Now it would be misleading if I said this apparent utopia happened over night or in fact that it was a utopia at all, far from it. A year in it is a blossoming new relationship with all the problems, compromises and difficulties that inevitably brings but we are now collaborating together, we are becoming a team. Along the way I have learnt flexibility, never to assume, to question everything (including myself), to think outside the box, to believe in me as well as him, to care for myself and address my own issues, and above all that my child has a valuable, unique and enlightening view of the world in his own right. Hopefully he has learnt some things too, but one thing is for sure we are both so much happier.
It’s all about trust
The main thing I have come to understand though is to trust my son. Trust him to want to learn, to want to self-care, to want to feel calm, to want to have great relationships and to want to succeed however that looks to him. So much of current thinking is geared up to make us think our children can not be trusted to do these things and I have realise that I subscribed wholesale to these attitudes for years. ‘Without discipline your child will be unmanageable’, ‘without school your child will never learn’, ‘without punishment and reward your child will never know right from wrong’. Now because of the very nature of PDA my son didn’t respond well to any of these approaches, they are all demands by another name.
Changing my mindset

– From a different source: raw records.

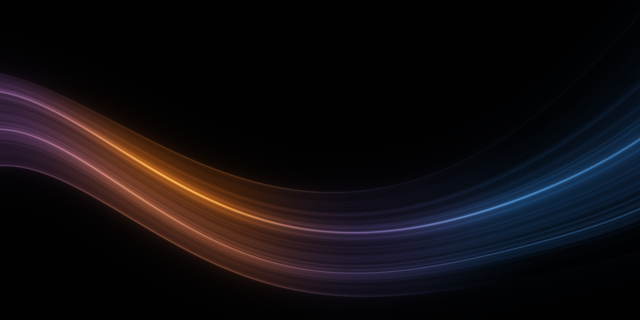
Give the GLSL for this background, as a Shadertoy shader.

```glsl
float hash(float n) {
    return fract(sin(n * 127.1) * 43758.5453);
}

float bump(float x, float center, float width) {
    float d = (x - center) / width;
    return exp(-d * d);
}

// Heights of the four guide curves, top to bottom, as quintics in Newton form
vec4 guides(float u) {
    float k = u * 5.0;
    vec4 h = vec4(-0.104, -0.176, -0.234, -0.228)
           + (k - 4.0) / 5.0 * vec4(0.078, 0.164, 0.221, 0.212);
    h = vec4(0.142, 0.156, 0.186, 0.184) + (k - 3.0) / 4.0 * h;
    h = vec4(0.008, -0.001, -0.021, -0.038) + (k - 2.0) / 3.0 * h;
    h = vec4(-0.1745, -0.1966, -0.190, -0.159) + (k - 1.0) / 2.0 * h;
    return vec4(0.771, 0.7135, 0.596, 0.482) + k * h;
}

// Blend of neighbouring guides; s runs from 0 (top) to 3 (bottom)
float alongRibbon(vec4 g, float s) {
    vec3 t = clamp(s - vec3(0.0, 1.0, 2.0), 0.0, 1.0);
    return g.x + dot(t, g.yzw - g.xyz);
}

vec3 ribbonTint(float u, float s) {
    vec3 orange = mix(vec3(1.0, 0.46, 0.13), vec3(0.95, 0.47, 0.30), smoothstep(0.9, 2.0, s));
    vec3 tint = mix(vec3(0.56, 0.34, 0.62), orange, smoothstep(0.0, 0.23, u));
    tint = mix(tint, vec3(0.43, 0.34, 0.66), smoothstep(0.34, 0.58, u));
    return mix(tint, vec3(0.17, 0.47, 0.83), smoothstep(0.54, 0.84, u));
}

void mainImage(out vec4 fragColor, in vec2 fragCoord) {
    vec2 uv = fragCoord / iResolution.xy;
    float u = uv.x, y = uv.y;
    float aspect = iResolution.x / iResolution.y;
    float pixel = 1.0 / iResolution.y;

    // Ribbon coordinates and slope correction
    vec4 g = guides(u);
    vec4 slope = (guides(u + 0.005) - g) / (0.005 * aspect);
    vec4 lean = inversesqrt(1.0 + slope * slope);
    vec3 part = clamp((g.xyz - y) / (g.xyz - g.yzw), 0.0, 1.0);
    float s = part.x + part.y + part.z;
    vec3 tint = ribbonTint(u, s);
    float right = smoothstep(0.5, 0.85, u);
    float above = (y - g.x) * lean.x;
    float below = (g.w - y) * lean.w;
    float inside = smoothstep(pixel, -pixel, max(above, below));

    // Translucent body and the haze around it
    float body = mix(0.19 + 0.06 * bump(s, 1.6, 0.8), 0.24 * bump(s, 1.2, 0.65), right);
    body *= 1.0 - 0.4 * bump(u, 0.55, 0.16);
    float light = body * inside;
    float outer = max(max(above, below), 0.0);
    light += (1.0 - inside) * 0.07 * exp(-outer / 0.045) * (1.0 - 0.65 * right);

    // Fine filaments, brightest near the two main strands
    for (int i = 0; i < 44; i++) {
        float id = float(i) + 1.0;
        float lane = 3.0 * fract(id * 0.618 + 0.1 * hash(id));
        float cluster = bump(lane, 1.0, 0.3) + 0.8 * bump(lane, 2.0, 0.3);
        float glow = (0.025 + 0.14 * cluster) * (0.3 + hash(id + 50.0));
        glow *= mix(1.0, smoothstep(0.0, 0.7, lane) * smoothstep(3.0, 2.0, lane), right);
        float width = max(0.0016 + 0.005 * hash(id + 90.0), 0.7 * pixel);
        float d = (y - alongRibbon(g, lane)) * alongRibbon(lean, lane);
        light += glow * bump(d, 0.0, width);
    }

    // Main strands: sharp cores with soft halos
    vec4 power = vec4(
        0.05 + 0.22 * bump(u, 0.37, 0.2),
        0.50 + 0.80 * bump(u, 0.27, 0.13) + 0.30 * bump(u, 0.76, 0.16),
        0.27 + 0.50 * bump(u, 0.17, 0.18),
        0.34 * (1.0 - smoothstep(0.25, 0.8, u)));
    vec4 dist = abs(y - g) * lean;
    vec4 thin = dist / max(vec4(0.002, 0.0036, 0.0034, 0.002), vec4(0.8 * pixel));
    vec4 core = power * exp(-thin * thin);
    vec4 halo = power * exp(-dist / vec4(0.012, 0.024, 0.028, 0.012));
    light += dot(halo, vec4(0.12, 0.5, 0.5, 0.15));
    float heat = dot(core, vec4(0.7));

    vec3 color = vec3(0.004, 0.004, 0.007) + tint * light;
    color += heat * mix(tint, vec3(1.0, 0.9, 0.8), 0.18);

    // Soft highlight rolloff
    color = 1.0 - exp(-color * (1.0 + 0.35 * color));
    fragColor = vec4(color, 1.0);
}
```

It was only then I started thinking about how stupid this approach really was. I mean think back, how did your son or daughter learn to walk or talk? Did you do a sticker chart? Punish them for not walking or talking enough? Make them practice for a set amount of time? Assume they would never walk or talk unless you forced them to do so? Give them a reward every time they did? No of course not, you walked and talked with them, you smiled and encouraged their achievements by being happy for them, you moderated your own behaviour to set an example and have a positive impact by, for example, not swearing around them and so on. We knew they could do it, we believed in them. So why would their approach to learning anything else be any different? Why have we stopped believing in our children’s ability to learn, to seek encouragement and desire to succeed at being human?
Its crazy isn’t it and I must still be slightly in this mindset as I am often stunned when my son asks me if I can get him some maths to do or if I can help him learn Chinese for example. All things are possible if you believe (in your child).
To read more about our home education journey click the links below: